Monday, January 10, 2005

We Need a Plan. Quick.

Today’s lead story: Four CBS executives were fired over the forged documents related to Bush’s National Guard service that made up the basis of a “60 Minutes” report. Dan Rather stepped down from his anchor post last year, many feeling he was nudged out because of his involvement in the document fiasco. Heads rolled, as they should, because of poor judgment on the part of CBS news reporters in a rush to scoop other stations.
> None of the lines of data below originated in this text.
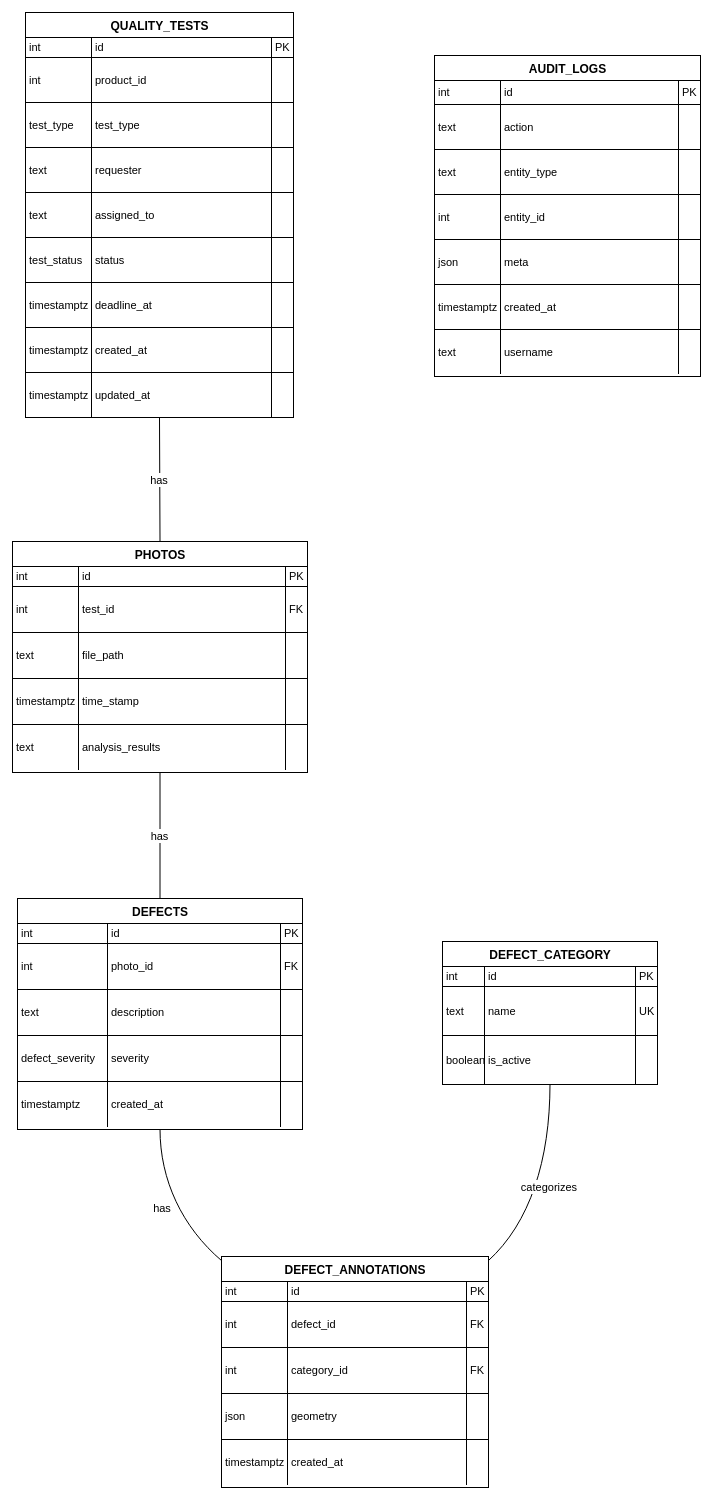
<!DOCTYPE html>
<html lang="en">
<head>
<meta charset="utf-8">
<title>Quality test data model</title>
<style>
:root { --ink: #000; --paper: #fff; }
* { box-sizing: border-box; margin: 0; padding: 0; }
body { width: 713px; height: 1500px; overflow: hidden; background: var(--paper); }
.diagram { position: relative; width: 713px; height: 1500px; overflow: hidden; color: var(--ink); font: 11px/13px "Liberation Sans", Arial, sans-serif; }
.relations { position: absolute; left: 0; top: 0; fill: none; stroke: var(--ink); stroke-width: 1; }
.entity { --type: 65px; --first: 20px; --row: 46px; position: absolute; border: 1px solid var(--ink); background: var(--paper); }
.entity h2 { height: 24px; padding-top: 1px; font-size: 12px; line-height: 24px; text-align: center; }
.entity ul { list-style: none; }
.entity li { display: grid; grid-template-columns: var(--type) 1fr 22px; height: var(--row); border-top: 1px solid var(--ink); }
.entity li:first-child { height: var(--first); }
.entity span { display: flex; align-items: center; padding-left: 3px; white-space: nowrap; overflow: hidden; }
.entity span + span { border-left: 1px solid var(--ink); }
.quality-tests { left: 25px; top: 12px; width: 269px; height: 406px; --row: 45px; }
.audit-logs { left: 434px; top: 55px; width: 267px; height: 322px; --first: 24px; --row: 45px; }
.photos { left: 12px; top: 541px; width: 296px; height: 232px; }
.defects { left: 17px; top: 898px; width: 286px; height: 232px; --type: 89px; }
.defect-category { left: 442px; top: 941px; width: 216px; height: 144px; --type: 41px; --row: 49px; }
.defect-annotations { left: 221px; top: 1256px; width: 268px; height: 232px; }
.label { position: absolute; transform: translateX(-50%); height: 14px; line-height: 14px; background: var(--paper); white-space: nowrap; }
.tests-photos { left: 159px; top: 473px; }
.photos-defects { left: 159.5px; top: 829px; }
.defects-annotations { left: 162px; top: 1201px; }
.category-annotations { left: 549px; top: 1180px; }
</style>
</head>
<body>
<main class="diagram">
  <svg class="relations" width="713" height="1500" viewBox="0 0 713 1500" aria-hidden="true">
    <path d="M159.5 417L160 541"/>
    <path d="M160 772V898"/>
    <path d="M160 1129C160 1180 182 1227 222 1261"/>
    <path d="M550 1084C550 1160 530 1223 488 1261"/>
  </svg>

  <section class="entity quality-tests">
    <h2>QUALITY_TESTS</h2>
    <ul>
      <li><span>int</span><span>id</span><span>PK</span></li>
      <li><span>int</span><span>product_id</span><span></span></li>
      <li><span>test_type</span><span>test_type</span><span></span></li>
      <li><span>text</span><span>requester</span><span></span></li>
      <li><span>text</span><span>assigned_to</span><span></span></li>
      <li><span>test_status</span><span>status</span><span></span></li>
      <li><span>timestamptz</span><span>deadline_at</span><span></span></li>
      <li><span>timestamptz</span><span>created_at</span><span></span></li>
      <li><span>timestamptz</span><span>updated_at</span><span></span></li>
    </ul>
  </section>

  <section class="entity audit-logs">
    <h2>AUDIT_LOGS</h2>
    <ul>
      <li><span>int</span><span>id</span><span>PK</span></li>
      <li><span>text</span><span>action</span><span></span></li>
      <li><span>text</span><span>entity_type</span><span></span></li>
      <li><span>int</span><span>entity_id</span><span></span></li>
      <li><span>json</span><span>meta</span><span></span></li>
      <li><span>timestamptz</span><span>created_at</span><span></span></li>
      <li><span>text</span><span>username</span><span></span></li>
    </ul>
  </section>

  <section class="entity photos">
    <h2>PHOTOS</h2>
    <ul>
      <li><span>int</span><span>id</span><span>PK</span></li>
      <li><span>int</span><span>test_id</span><span>FK</span></li>
      <li><span>text</span><span>file_path</span><span></span></li>
      <li><span>timestamptz</span><span>time_stamp</span><span></span></li>
      <li><span>text</span><span>analysis_results</span><span></span></li>
    </ul>
  </section>

  <section class="entity defects">
    <h2>DEFECTS</h2>
    <ul>
      <li><span>int</span><span>id</span><span>PK</span></li>
      <li><span>int</span><span>photo_id</span><span>FK</span></li>
      <li><span>text</span><span>description</span><span></span></li>
      <li><span>defect_severity</span><span>severity</span><span></span></li>
      <li><span>timestamptz</span><span>created_at</span><span></span></li>
    </ul>
  </section>

  <section class="entity defect-category">
    <h2>DEFECT_CATEGORY</h2>
    <ul>
      <li><span>int</span><span>id</span><span>PK</span></li>
      <li><span>text</span><span>name</span><span>UK</span></li>
      <li><span>boolean</span><span>is_active</span><span></span></li>
    </ul>
  </section>

  <section class="entity defect-annotations">
    <h2>DEFECT_ANNOTATIONS</h2>
    <ul>
      <li><span>int</span><span>id</span><span>PK</span></li>
      <li><span>int</span><span>defect_id</span><span>FK</span></li>
      <li><span>int</span><span>category_id</span><span>FK</span></li>
      <li><span>json</span><span>geometry</span><span></span></li>
      <li><span>timestamptz</span><span>created_at</span><span></span></li>
    </ul>
  </section>

  <p class="label tests-photos">has</p>
  <p class="label photos-defects">has</p>
  <p class="label defects-annotations">has</p>
  <p class="label category-annotations">categorizes</p>
</main>
</body>
</html>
But it’s funny. I don’t remember anyone at CBS or any other station losing their job for reporting the lies of the Swift Boat Veterans during the presidential campaign. I don’t recall anyone being fired for neglecting to report on the myriad election day mishaps, incidents of intimidation and obfuscation, and malfunctioning voting machines…a true national scandal. And, other than a few red faces, I am not aware of any reporters, editors or broadcasters being let go for their uncritical acceptance of the Bush administration’s lies leading up to the Iraq war. Even the worst offender, Judith Miller of the New York Times, whose erroneous stories of WMDs were fed to her by the discredited Iraqi dissident Chalabi, was not fired, even after the New York Time’s apologized for her work.

The axe fell at CBS over the National Guard documents for one reason—CBS is trying to make nice with the Bush administration. No one was fired over the other missed stories because it is not in the media’s interest to do so. They would have to make nice to the American people. As long as ratings are good, what would be the gain in that?

It is not in the media’s interest to tell the American people that there are still unexplained gaps in Bush’s National Guard records, forged memos or not. No, it is almost never in the media’s interest to anger the administration, which means it is often not in their interest to report the truth.

The greatest challenge progressives and liberals face over the next few years is figuring how to bring the truth to the people in places like Paducah, Kentucky and Laramie, Wyoming and Selma, Alabama. Their hometown newspapers are more than likely conservative. The churches that they attend every Sunday are conservatively oriented. And, the television or radio news they watch and listen to is either the “How high should we jump?” networks or the rabid Right cable stations.

How do we break into the Red State enclave with the truth? We did learn a valuable lesson from the Right, which has spent the last three decades building a communications infrastructure, or “echo chamber,” with Think Tanks, cable TV programming and radio talk shows. But we don’t have three decades to catch up, and with the damage being done by the Busheviks growing daily, we need a media plan, and we need it quick

1 comment:

Dan said...

This is not so much a plan suggestion as an additional observation on the breadth of the problem. I am concerned over the CBS thing because I suspect that those who are now outraged had a hand in the whole fiasco. One of the best ways to prevent discussion of an issue is to tarnish it so greatly that anyone who raises it will be automatically discredited. Does it seem too far fetched for Karl Rove to leak a memo that he knows to be forged because after the fallout everyone will be skeptical of any further mention of the subject? Come to think of it, did anybody ever really make an issue of Mr. Bush's service record after that? Did anybody ever come forward saying they HAD served with him, and if not, was THAT ever reported on?

Just some thoughts. Keep it up.